Where a line of the records holds the string "body", copy that line.

━━ Task input

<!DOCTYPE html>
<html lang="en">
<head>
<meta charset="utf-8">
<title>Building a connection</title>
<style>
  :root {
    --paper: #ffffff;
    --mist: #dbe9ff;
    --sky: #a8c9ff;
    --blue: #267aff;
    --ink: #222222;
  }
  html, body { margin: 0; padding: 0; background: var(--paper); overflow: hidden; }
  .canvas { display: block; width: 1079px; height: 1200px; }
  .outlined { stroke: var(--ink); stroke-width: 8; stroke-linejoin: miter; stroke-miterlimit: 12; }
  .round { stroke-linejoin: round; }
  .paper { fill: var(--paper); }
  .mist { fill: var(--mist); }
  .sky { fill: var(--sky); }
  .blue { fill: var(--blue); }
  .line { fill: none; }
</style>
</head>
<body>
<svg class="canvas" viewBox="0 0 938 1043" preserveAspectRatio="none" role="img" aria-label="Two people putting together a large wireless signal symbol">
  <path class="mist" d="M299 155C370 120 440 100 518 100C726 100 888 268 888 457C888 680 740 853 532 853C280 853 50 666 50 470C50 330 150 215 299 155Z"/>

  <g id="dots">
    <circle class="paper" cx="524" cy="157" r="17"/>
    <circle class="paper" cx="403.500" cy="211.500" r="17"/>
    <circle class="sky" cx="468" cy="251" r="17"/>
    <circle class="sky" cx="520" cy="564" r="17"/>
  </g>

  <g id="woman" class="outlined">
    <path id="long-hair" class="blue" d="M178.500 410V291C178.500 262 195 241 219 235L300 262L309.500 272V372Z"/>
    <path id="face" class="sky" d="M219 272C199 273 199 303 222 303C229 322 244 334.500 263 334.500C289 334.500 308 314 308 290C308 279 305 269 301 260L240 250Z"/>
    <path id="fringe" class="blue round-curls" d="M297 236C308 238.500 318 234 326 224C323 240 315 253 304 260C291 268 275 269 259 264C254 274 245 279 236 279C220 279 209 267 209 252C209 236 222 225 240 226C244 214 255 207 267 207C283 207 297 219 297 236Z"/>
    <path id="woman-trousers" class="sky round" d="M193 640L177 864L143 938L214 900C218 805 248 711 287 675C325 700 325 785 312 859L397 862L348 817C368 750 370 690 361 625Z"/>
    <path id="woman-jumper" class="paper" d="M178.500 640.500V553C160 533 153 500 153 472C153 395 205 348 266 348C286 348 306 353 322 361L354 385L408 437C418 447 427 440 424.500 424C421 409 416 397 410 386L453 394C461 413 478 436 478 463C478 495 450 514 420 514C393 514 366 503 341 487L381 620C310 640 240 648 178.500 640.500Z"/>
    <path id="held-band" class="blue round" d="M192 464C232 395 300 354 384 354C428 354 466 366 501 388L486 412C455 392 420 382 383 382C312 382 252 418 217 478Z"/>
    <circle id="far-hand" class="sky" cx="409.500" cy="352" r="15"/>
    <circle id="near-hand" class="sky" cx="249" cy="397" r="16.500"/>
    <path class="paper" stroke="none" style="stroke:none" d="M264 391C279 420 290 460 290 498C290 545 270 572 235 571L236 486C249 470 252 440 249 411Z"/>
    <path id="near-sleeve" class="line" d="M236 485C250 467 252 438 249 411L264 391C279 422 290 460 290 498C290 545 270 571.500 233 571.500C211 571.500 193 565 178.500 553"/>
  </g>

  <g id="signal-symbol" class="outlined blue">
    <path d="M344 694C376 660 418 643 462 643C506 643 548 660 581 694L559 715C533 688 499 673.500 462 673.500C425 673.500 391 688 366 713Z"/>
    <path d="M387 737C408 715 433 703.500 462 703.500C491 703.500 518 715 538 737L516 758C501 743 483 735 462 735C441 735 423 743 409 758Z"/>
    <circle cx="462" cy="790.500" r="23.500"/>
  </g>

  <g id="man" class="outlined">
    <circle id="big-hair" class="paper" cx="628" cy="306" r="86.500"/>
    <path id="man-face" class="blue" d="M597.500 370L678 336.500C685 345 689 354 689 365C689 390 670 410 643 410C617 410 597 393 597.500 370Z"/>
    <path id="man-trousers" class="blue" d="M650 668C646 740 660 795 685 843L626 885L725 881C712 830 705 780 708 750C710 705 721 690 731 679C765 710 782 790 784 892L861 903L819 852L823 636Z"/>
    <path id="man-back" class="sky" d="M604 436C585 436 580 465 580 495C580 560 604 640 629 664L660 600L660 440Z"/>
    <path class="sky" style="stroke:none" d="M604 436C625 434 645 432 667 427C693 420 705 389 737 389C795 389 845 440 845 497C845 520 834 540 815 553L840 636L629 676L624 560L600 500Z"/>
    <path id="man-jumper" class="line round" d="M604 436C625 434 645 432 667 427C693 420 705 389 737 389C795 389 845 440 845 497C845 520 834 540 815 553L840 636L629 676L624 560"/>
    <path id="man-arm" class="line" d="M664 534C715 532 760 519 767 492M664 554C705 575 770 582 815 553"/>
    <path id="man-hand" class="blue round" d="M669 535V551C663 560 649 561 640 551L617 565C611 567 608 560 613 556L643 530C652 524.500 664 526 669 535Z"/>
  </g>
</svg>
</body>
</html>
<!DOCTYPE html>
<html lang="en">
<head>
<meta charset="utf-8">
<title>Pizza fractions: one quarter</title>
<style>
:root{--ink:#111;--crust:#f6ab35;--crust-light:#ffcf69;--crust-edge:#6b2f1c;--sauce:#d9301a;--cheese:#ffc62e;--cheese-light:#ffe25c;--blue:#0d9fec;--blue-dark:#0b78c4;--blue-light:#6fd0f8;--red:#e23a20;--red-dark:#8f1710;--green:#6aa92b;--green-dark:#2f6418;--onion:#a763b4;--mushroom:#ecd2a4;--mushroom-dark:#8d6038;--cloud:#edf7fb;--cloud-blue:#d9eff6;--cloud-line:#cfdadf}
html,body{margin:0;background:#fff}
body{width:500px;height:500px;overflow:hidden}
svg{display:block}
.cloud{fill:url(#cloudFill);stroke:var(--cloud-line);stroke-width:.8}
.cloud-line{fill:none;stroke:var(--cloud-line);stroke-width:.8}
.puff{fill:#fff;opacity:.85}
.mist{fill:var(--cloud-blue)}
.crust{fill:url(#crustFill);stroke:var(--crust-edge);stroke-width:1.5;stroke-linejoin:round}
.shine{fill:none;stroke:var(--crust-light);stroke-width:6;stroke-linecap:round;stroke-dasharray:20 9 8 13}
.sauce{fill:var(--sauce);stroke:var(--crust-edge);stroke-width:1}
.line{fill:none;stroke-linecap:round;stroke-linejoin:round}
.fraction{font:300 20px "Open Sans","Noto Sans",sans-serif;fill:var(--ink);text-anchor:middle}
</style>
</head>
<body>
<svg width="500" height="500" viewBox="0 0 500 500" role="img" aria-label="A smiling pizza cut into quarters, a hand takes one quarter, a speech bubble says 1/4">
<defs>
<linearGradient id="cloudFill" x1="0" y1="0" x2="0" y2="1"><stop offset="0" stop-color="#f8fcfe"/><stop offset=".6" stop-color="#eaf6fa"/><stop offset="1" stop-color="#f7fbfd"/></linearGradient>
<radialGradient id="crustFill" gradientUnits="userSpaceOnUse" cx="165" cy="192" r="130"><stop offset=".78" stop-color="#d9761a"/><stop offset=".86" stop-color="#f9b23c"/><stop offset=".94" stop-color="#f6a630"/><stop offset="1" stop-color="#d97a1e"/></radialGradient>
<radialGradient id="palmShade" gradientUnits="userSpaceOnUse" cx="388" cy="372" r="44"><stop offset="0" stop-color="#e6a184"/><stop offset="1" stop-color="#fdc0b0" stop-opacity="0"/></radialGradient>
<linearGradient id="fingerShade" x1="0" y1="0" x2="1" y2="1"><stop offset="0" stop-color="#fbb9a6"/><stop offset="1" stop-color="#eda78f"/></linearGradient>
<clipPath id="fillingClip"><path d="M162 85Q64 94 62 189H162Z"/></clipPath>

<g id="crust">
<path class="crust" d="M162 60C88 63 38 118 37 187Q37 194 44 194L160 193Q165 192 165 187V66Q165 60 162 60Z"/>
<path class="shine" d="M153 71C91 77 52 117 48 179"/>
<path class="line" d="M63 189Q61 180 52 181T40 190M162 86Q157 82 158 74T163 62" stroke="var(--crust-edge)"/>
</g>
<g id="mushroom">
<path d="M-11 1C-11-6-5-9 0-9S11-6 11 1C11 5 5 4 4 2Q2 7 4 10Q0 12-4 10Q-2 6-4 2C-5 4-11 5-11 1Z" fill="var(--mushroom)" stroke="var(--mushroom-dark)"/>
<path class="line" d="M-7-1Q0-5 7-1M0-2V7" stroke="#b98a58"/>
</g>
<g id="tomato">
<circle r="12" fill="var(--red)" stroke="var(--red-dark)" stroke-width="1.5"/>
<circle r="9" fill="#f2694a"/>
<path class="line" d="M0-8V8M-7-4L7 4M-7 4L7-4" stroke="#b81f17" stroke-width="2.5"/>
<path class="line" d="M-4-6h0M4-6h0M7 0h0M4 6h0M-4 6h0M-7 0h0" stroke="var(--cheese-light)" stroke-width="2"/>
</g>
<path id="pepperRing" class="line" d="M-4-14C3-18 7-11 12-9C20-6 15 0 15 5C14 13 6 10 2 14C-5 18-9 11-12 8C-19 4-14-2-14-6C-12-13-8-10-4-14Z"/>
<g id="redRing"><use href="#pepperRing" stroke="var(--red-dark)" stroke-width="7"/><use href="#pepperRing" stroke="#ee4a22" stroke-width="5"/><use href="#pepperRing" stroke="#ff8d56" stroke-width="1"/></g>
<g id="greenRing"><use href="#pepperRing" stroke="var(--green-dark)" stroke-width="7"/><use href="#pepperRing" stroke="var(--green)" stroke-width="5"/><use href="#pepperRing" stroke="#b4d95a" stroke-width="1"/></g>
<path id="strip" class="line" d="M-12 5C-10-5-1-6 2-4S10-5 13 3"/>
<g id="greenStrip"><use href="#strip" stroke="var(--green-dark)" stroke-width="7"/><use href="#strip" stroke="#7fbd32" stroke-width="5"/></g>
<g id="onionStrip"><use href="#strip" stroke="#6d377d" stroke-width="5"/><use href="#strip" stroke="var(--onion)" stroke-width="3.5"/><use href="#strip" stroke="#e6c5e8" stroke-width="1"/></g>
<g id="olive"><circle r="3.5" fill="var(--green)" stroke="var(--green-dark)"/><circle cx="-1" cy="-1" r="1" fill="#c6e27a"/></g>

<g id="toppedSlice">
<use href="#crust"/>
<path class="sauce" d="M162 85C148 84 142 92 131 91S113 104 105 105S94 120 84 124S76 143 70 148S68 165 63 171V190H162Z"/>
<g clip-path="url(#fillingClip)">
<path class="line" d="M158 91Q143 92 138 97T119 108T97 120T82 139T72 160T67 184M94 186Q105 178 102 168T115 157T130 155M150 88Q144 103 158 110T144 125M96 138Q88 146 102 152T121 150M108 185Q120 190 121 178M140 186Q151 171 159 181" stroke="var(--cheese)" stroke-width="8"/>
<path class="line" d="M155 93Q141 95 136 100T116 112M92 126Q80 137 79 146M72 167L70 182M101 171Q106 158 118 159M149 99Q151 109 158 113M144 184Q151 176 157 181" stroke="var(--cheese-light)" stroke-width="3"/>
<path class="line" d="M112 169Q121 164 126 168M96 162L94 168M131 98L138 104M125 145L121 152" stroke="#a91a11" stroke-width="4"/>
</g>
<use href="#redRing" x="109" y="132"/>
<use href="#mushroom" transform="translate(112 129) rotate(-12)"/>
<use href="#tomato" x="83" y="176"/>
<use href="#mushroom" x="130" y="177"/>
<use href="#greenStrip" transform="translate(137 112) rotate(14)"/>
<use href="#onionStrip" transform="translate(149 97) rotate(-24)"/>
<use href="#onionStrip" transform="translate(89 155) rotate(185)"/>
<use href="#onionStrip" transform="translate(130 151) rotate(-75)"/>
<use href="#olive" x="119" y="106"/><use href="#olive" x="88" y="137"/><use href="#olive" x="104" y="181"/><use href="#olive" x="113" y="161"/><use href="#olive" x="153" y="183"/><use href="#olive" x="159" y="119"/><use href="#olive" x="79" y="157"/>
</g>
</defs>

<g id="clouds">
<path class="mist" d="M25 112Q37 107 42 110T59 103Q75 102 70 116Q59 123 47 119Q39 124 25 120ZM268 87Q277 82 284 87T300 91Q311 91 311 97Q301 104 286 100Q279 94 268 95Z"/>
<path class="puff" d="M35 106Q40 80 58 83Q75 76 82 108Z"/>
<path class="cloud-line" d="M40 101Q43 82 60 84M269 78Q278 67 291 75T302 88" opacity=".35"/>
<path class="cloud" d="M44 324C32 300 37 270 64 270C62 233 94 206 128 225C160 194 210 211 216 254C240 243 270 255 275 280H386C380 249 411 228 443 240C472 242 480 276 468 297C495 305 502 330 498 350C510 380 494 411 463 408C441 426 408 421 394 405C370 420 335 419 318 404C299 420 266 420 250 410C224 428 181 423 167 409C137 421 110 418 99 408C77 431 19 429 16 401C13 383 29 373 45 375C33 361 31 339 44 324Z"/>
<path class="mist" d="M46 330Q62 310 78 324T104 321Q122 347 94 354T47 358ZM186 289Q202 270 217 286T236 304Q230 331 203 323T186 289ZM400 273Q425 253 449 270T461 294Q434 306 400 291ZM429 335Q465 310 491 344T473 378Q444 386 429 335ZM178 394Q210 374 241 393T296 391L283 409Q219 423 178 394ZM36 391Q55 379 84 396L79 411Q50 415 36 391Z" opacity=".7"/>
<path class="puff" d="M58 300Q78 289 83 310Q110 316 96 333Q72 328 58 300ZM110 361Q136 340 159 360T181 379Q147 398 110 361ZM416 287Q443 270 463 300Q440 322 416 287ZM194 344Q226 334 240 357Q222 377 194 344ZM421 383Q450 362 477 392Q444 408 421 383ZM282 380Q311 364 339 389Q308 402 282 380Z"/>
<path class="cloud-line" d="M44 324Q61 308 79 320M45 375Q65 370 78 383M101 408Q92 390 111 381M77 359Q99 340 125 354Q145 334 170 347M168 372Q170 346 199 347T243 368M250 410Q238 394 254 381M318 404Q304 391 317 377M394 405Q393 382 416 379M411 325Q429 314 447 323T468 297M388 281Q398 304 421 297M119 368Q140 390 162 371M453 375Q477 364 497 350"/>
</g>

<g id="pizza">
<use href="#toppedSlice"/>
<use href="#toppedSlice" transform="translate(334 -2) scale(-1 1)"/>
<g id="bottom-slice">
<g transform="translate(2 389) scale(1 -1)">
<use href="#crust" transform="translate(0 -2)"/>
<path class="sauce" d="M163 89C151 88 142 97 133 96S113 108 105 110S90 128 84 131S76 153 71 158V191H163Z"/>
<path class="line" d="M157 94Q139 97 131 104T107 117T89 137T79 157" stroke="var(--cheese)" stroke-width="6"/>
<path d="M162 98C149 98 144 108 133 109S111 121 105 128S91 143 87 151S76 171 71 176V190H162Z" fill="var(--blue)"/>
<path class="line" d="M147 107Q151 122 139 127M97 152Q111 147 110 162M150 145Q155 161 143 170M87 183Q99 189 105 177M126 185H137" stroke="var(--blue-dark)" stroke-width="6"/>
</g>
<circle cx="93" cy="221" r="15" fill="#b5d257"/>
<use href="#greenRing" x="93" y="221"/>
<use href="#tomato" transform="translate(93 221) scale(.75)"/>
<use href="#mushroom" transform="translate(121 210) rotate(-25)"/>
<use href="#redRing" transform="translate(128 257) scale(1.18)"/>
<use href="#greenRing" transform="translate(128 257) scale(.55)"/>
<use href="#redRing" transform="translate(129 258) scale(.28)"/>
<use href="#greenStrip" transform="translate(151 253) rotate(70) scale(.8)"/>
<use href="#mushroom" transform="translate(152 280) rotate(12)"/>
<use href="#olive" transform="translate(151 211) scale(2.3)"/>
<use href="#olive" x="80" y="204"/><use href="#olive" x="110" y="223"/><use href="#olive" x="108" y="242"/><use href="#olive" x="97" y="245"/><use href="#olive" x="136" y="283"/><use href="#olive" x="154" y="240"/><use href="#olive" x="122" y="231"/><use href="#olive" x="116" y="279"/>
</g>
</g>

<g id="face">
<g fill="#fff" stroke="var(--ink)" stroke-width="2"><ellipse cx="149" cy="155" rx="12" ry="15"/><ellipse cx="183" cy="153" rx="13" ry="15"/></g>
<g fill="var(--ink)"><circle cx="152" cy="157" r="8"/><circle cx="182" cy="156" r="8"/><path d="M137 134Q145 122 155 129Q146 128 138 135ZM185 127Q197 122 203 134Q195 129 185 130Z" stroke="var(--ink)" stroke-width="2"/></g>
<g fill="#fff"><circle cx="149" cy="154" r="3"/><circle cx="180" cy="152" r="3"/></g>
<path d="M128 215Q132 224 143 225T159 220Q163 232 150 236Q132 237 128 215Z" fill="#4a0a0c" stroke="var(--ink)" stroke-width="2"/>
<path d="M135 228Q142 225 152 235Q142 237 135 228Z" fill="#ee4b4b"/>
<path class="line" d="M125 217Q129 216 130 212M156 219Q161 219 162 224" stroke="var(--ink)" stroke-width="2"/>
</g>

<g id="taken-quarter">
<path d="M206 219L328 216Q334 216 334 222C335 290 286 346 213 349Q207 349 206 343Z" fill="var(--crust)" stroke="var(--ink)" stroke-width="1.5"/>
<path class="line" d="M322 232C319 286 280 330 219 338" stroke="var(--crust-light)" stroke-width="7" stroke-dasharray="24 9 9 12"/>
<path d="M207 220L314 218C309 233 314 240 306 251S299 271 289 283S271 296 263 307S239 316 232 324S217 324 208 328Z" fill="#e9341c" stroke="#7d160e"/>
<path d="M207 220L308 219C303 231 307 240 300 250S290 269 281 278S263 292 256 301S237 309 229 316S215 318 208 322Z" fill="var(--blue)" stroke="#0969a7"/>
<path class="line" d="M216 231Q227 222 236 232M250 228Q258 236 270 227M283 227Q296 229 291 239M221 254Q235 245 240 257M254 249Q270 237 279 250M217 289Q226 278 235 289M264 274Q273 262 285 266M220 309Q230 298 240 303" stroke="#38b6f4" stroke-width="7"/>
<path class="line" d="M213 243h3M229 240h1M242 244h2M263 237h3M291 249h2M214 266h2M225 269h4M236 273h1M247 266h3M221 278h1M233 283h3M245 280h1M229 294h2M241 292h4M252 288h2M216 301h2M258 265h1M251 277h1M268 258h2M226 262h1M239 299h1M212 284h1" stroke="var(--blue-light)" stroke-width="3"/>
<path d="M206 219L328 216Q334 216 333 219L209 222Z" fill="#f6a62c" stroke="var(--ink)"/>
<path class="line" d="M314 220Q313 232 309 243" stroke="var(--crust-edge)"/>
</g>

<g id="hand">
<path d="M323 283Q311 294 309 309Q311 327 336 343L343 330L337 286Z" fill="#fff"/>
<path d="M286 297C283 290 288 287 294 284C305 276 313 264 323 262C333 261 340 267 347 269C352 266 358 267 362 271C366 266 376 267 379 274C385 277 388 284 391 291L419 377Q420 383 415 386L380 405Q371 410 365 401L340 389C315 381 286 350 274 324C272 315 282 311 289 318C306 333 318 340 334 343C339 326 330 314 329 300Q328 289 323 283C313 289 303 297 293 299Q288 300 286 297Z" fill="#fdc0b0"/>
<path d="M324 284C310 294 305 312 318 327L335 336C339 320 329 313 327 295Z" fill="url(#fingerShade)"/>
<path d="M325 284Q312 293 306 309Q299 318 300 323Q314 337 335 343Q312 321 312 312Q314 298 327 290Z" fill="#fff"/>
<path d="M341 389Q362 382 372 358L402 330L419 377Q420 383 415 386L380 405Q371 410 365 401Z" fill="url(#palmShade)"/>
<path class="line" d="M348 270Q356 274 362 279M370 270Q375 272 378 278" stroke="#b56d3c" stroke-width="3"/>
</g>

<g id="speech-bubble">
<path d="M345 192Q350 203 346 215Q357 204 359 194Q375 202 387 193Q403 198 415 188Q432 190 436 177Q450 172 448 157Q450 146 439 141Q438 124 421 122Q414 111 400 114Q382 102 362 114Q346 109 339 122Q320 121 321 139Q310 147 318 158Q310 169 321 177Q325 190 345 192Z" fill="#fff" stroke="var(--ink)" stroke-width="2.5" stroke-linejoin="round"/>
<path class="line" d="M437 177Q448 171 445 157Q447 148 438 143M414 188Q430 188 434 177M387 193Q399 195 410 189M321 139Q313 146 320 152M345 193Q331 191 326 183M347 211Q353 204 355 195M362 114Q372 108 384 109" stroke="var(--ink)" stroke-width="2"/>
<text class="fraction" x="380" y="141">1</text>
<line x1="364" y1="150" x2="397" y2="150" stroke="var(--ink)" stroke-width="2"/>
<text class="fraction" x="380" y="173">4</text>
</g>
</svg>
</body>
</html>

━━━━

> [Written solution]:
  html, body { margin: 0; padding: 0; background: var(--paper); overflow: hidden; }
<body>
</body>
html,body{margin:0;background:#fff}
body{width:500px;height:500px;overflow:hidden}
<body>
</body>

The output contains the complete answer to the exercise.